Sometimes religious people have a capacity for creative thought that absolutist atheists just don't have. If you don't believe in the possibilities of fairies, or all-encompassing romantic love, your life will be less rich for it, and possibly less successful. Sometimes it takes a little faith to keep your marriage on track.

And it is possible to believe that God exists, but has no place in science. Or that God exists but didn't write the Bible. Or that God dictated the Bible but some idiot wrote it down wrong. Or that God wrote the Bible for the people who needed it a couple thousand years ago but expects us to have the intelligence to see that it's anachronistic now and use it accordingly. I know some gay, married, highly Progressive God-believers who'd be pretty shocked to find out that they aren't religious.

Thinking religious people are our friends. Anyone who advocates for science and reason in the classroom and as a basis for political discourse is on my side, as are those who advocate for equal rights. And a scientist should be judged by her work, and only by her work. If she writes that God created the world, she's a quack. If she studies the history of the world from a scientific basis, the fact that she sings in the Church choir is not relevant in my estimation of her as a scientist.

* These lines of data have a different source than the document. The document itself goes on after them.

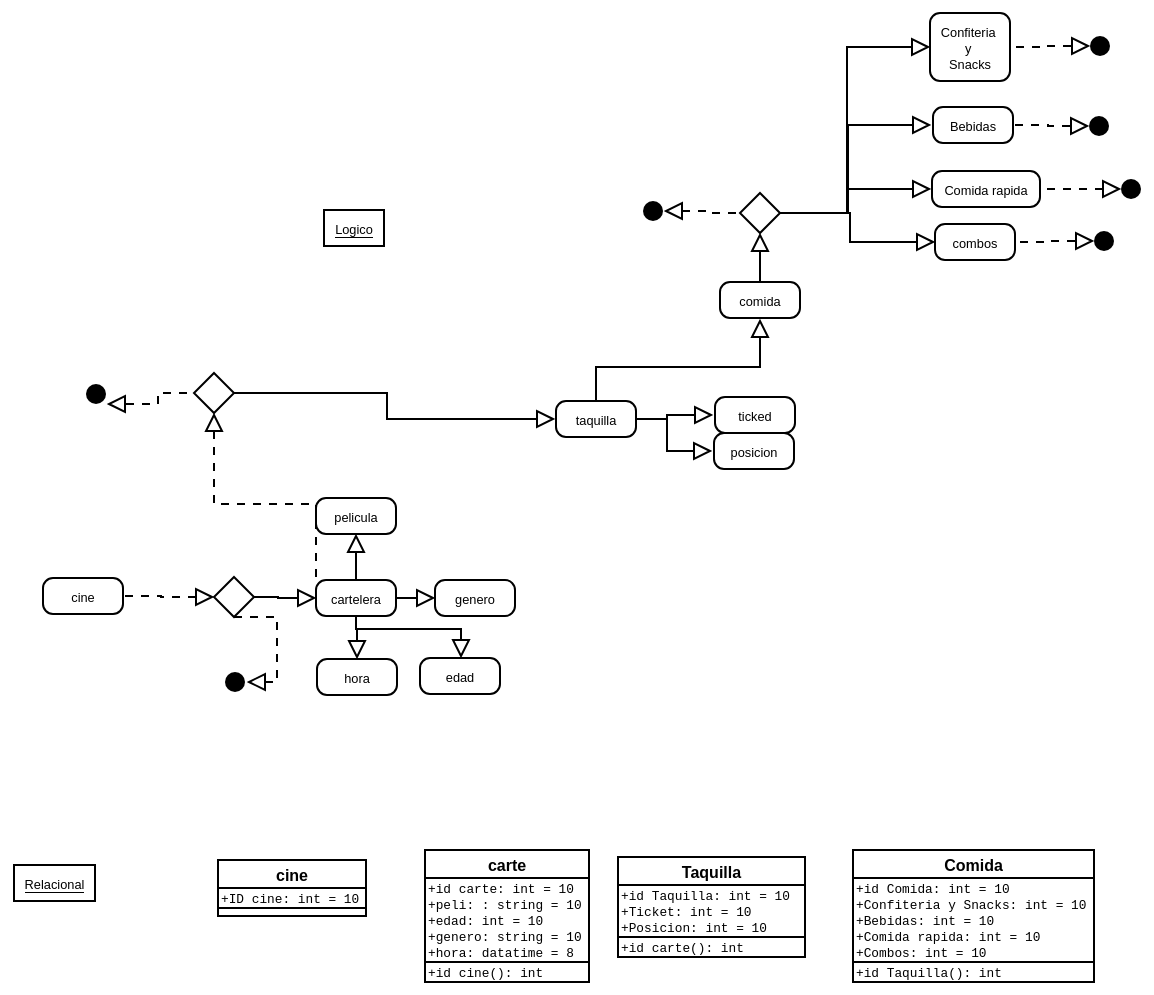
<!DOCTYPE html>
<html lang="es">
<head>
<meta charset="utf-8">
<title>Cine: modelo logico y relacional</title>
<style>
:root { --ink: #000; --paper: #fff; }
* { box-sizing: border-box; margin: 0; padding: 0; }
body { width: 1154px; height: 995px; overflow: hidden; background: var(--paper); color: var(--ink); }
.diagram { position: relative; width: 1154px; height: 995px; overflow: hidden; font: 12.8px/16px "Liberation Sans", sans-serif; }
.edges { position: absolute; left: 0; top: 0; }
.line { fill: none; stroke: var(--ink); stroke-width: 2; }
.dashed { stroke-dasharray: 8 8; }
.shape { fill: var(--paper); stroke: var(--ink); stroke-width: 2; }
.end { fill: var(--ink); }
.node, .label, .table { position: absolute; left: var(--x); top: var(--y); border: 2px solid var(--ink); background: var(--paper); }
.node, .label { display: flex; align-items: center; justify-content: center; width: var(--w, 82px); height: var(--h, 38px); padding-top: 3px; text-align: center; white-space: nowrap; }
.node { border-radius: 11px; }
.label span { height: 16px; line-height: 15px; border-bottom: 1px solid var(--ink); }
.table { display: grid; grid-template-rows: 28px var(--fields) var(--keys); width: var(--w); }
.table h2 { border-bottom: 2px solid var(--ink); font-size: 16px; line-height: 29px; text-align: center; }
.table ul { list-style: none; padding: 3px 0 0 2px; font: 12.8px/16px "Liberation Mono", monospace; white-space: nowrap; }
.table .fields { border-bottom: 2px solid var(--ink); }
</style>
</head>
<body>
<main class="diagram">
  <svg class="edges" width="1154" height="995" viewBox="0 0 1154 995" aria-hidden="true">
    <defs>
      <path id="head" class="shape" d="M0 0L-16 -8V8Z"/>
      <path id="decision" class="shape" d="M0 -20L20 0L0 20L-20 0Z"/>
      <circle id="stop" class="end" r="10"/>
    </defs>

    <g class="line">
      <path d="M780 213H847V47H912"/>
      <path d="M780 213H848V125H914"/>
      <path d="M780 213H848V189H914"/>
      <path d="M780 213H850V242H917"/>
      <path d="M760 282V251"/>
      <path d="M596 401V367H760V337"/>
      <path d="M636 419H667V415H696"/>
      <path d="M636 419H667V451H695"/>
      <path d="M234 393H387V419H538"/>
      <path d="M254 597H278V598H299"/>
      <path d="M356 580V552"/>
      <path d="M397 598H418"/>
      <path d="M356 616V629H357V641"/>
      <path d="M356 616V629H461V640"/>
    </g>

    <g class="line dashed">
      <path d="M1016 47H1048V46H1072"/>
      <path d="M1015 125H1048V126H1071"/>
      <path d="M1047 189H1103"/>
      <path d="M1020 242H1050V241H1076"/>
      <path d="M736 213H709V211H682"/>
      <path d="M187 393H158V404H125"/>
      <path d="M316 577V504H214V431"/>
      <path d="M125 596H161V597H197"/>
      <path d="M234 617H277V682H265"/>
    </g>

    <g>
      <use href="#head" x="928" y="47"/>
      <use href="#head" x="929" y="125"/>
      <use href="#head" x="929" y="189"/>
      <use href="#head" x="933" y="242"/>
      <use href="#head" x="1088" y="46"/>
      <use href="#head" x="1087" y="126"/>
      <use href="#head" x="1119" y="189"/>
      <use href="#head" x="1092" y="241"/>
      <use href="#head" x="711" y="415"/>
      <use href="#head" x="710" y="451"/>
      <use href="#head" x="553" y="419"/>
      <use href="#head" x="212" y="597"/>
      <use href="#head" x="314" y="598"/>
      <use href="#head" x="433" y="598"/>
      <use href="#head" transform="translate(666 211) rotate(180)"/>
      <use href="#head" transform="translate(109 404) rotate(180)"/>
      <use href="#head" transform="translate(249 682) rotate(180)"/>
      <use href="#head" transform="translate(760 235) rotate(-90)"/>
      <use href="#head" transform="translate(760 321) rotate(-90)"/>
      <use href="#head" transform="translate(214 415) rotate(-90)"/>
      <use href="#head" transform="translate(356 536) rotate(-90)"/>
      <use href="#head" transform="translate(357 657) rotate(90)"/>
      <use href="#head" transform="translate(461 656) rotate(90)"/>
    </g>

    <use href="#decision" x="760" y="213"/>
    <use href="#decision" x="214" y="393"/>
    <use href="#decision" x="234" y="597"/>

    <use href="#stop" x="1100" y="46"/>
    <use href="#stop" x="1099" y="126"/>
    <use href="#stop" x="1131" y="189"/>
    <use href="#stop" x="1104" y="241"/>
    <use href="#stop" x="653" y="211"/>
    <use href="#stop" x="96" y="394"/>
    <use href="#stop" x="235" y="682"/>
  </svg>

  <div class="label" style="--x:323px;--y:209px;--w:62px"><span>Logico</span></div>

  <div class="node" style="--x:929px;--y:12px;--h:70px">Confiteria&nbsp;<br>y&nbsp;<br>Snacks</div>
  <div class="node" style="--x:932px;--y:106px">Bebidas</div>
  <div class="node" style="--x:931px;--y:170px;--w:110px">Comida rapida</div>
  <div class="node" style="--x:934px;--y:223px">combos</div>
  <div class="node" style="--x:719px;--y:281px">comida</div>
  <div class="node" style="--x:555px;--y:400px">taquilla</div>
  <div class="node" style="--x:714px;--y:396px">ticked</div>
  <div class="node" style="--x:713px;--y:432px">posicion</div>
  <div class="node" style="--x:315px;--y:497px">pelicula</div>
  <div class="node" style="--x:42px;--y:577px">cine</div>
  <div class="node" style="--x:315px;--y:579px">cartelera</div>
  <div class="node" style="--x:434px;--y:579px">genero</div>
  <div class="node" style="--x:316px;--y:658px">hora</div>
  <div class="node" style="--x:419px;--y:657px">edad</div>

  <div class="label" style="--x:13px;--y:864px;--w:83px"><span>Relacional</span></div>

  <section class="table" style="--x:217px;--y:859px;--w:150px;--fields:20px;--keys:6px">
    <h2>cine</h2>
    <ul class="fields"><li>+ID cine: int = 10</li></ul>
  </section>

  <section class="table" style="--x:424px;--y:849px;--w:166px;--fields:84px;--keys:18px">
    <h2>carte</h2>
    <ul class="fields">
      <li>+id carte: int = 10</li>
      <li>+peli: : string = 10</li>
      <li>+edad: int = 10</li>
      <li>+genero: string = 10</li>
      <li>+hora: datatime = 8</li>
    </ul>
    <ul><li>+id cine(): int</li></ul>
  </section>

  <section class="table" style="--x:617px;--y:856px;--w:189px;--fields:52px;--keys:18px">
    <h2>Taquilla</h2>
    <ul class="fields">
      <li>+id Taquilla: int = 10</li>
      <li>+Ticket: int = 10</li>
      <li>+Posicion: int = 10</li>
    </ul>
    <ul><li>+id carte(): int</li></ul>
  </section>

  <section class="table" style="--x:852px;--y:849px;--w:243px;--fields:84px;--keys:18px">
    <h2>Comida</h2>
    <ul class="fields">
      <li>+id Comida: int = 10</li>
      <li>+Confiteria y Snacks: int = 10</li>
      <li>+Bebidas: int = 10</li>
      <li>+Comida rapida: int = 10</li>
      <li>+Combos: int = 10</li>
    </ul>
    <ul><li>+id Taquilla(): int</li></ul>
  </section>
</main>
</body>
</html>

We're never going to live in a world where everyone believes the same thing. I'm not sure I'd be interested in living in such a world. What we need is to live in a world where argument is based on rational thinking. What you do with your soul is your own business.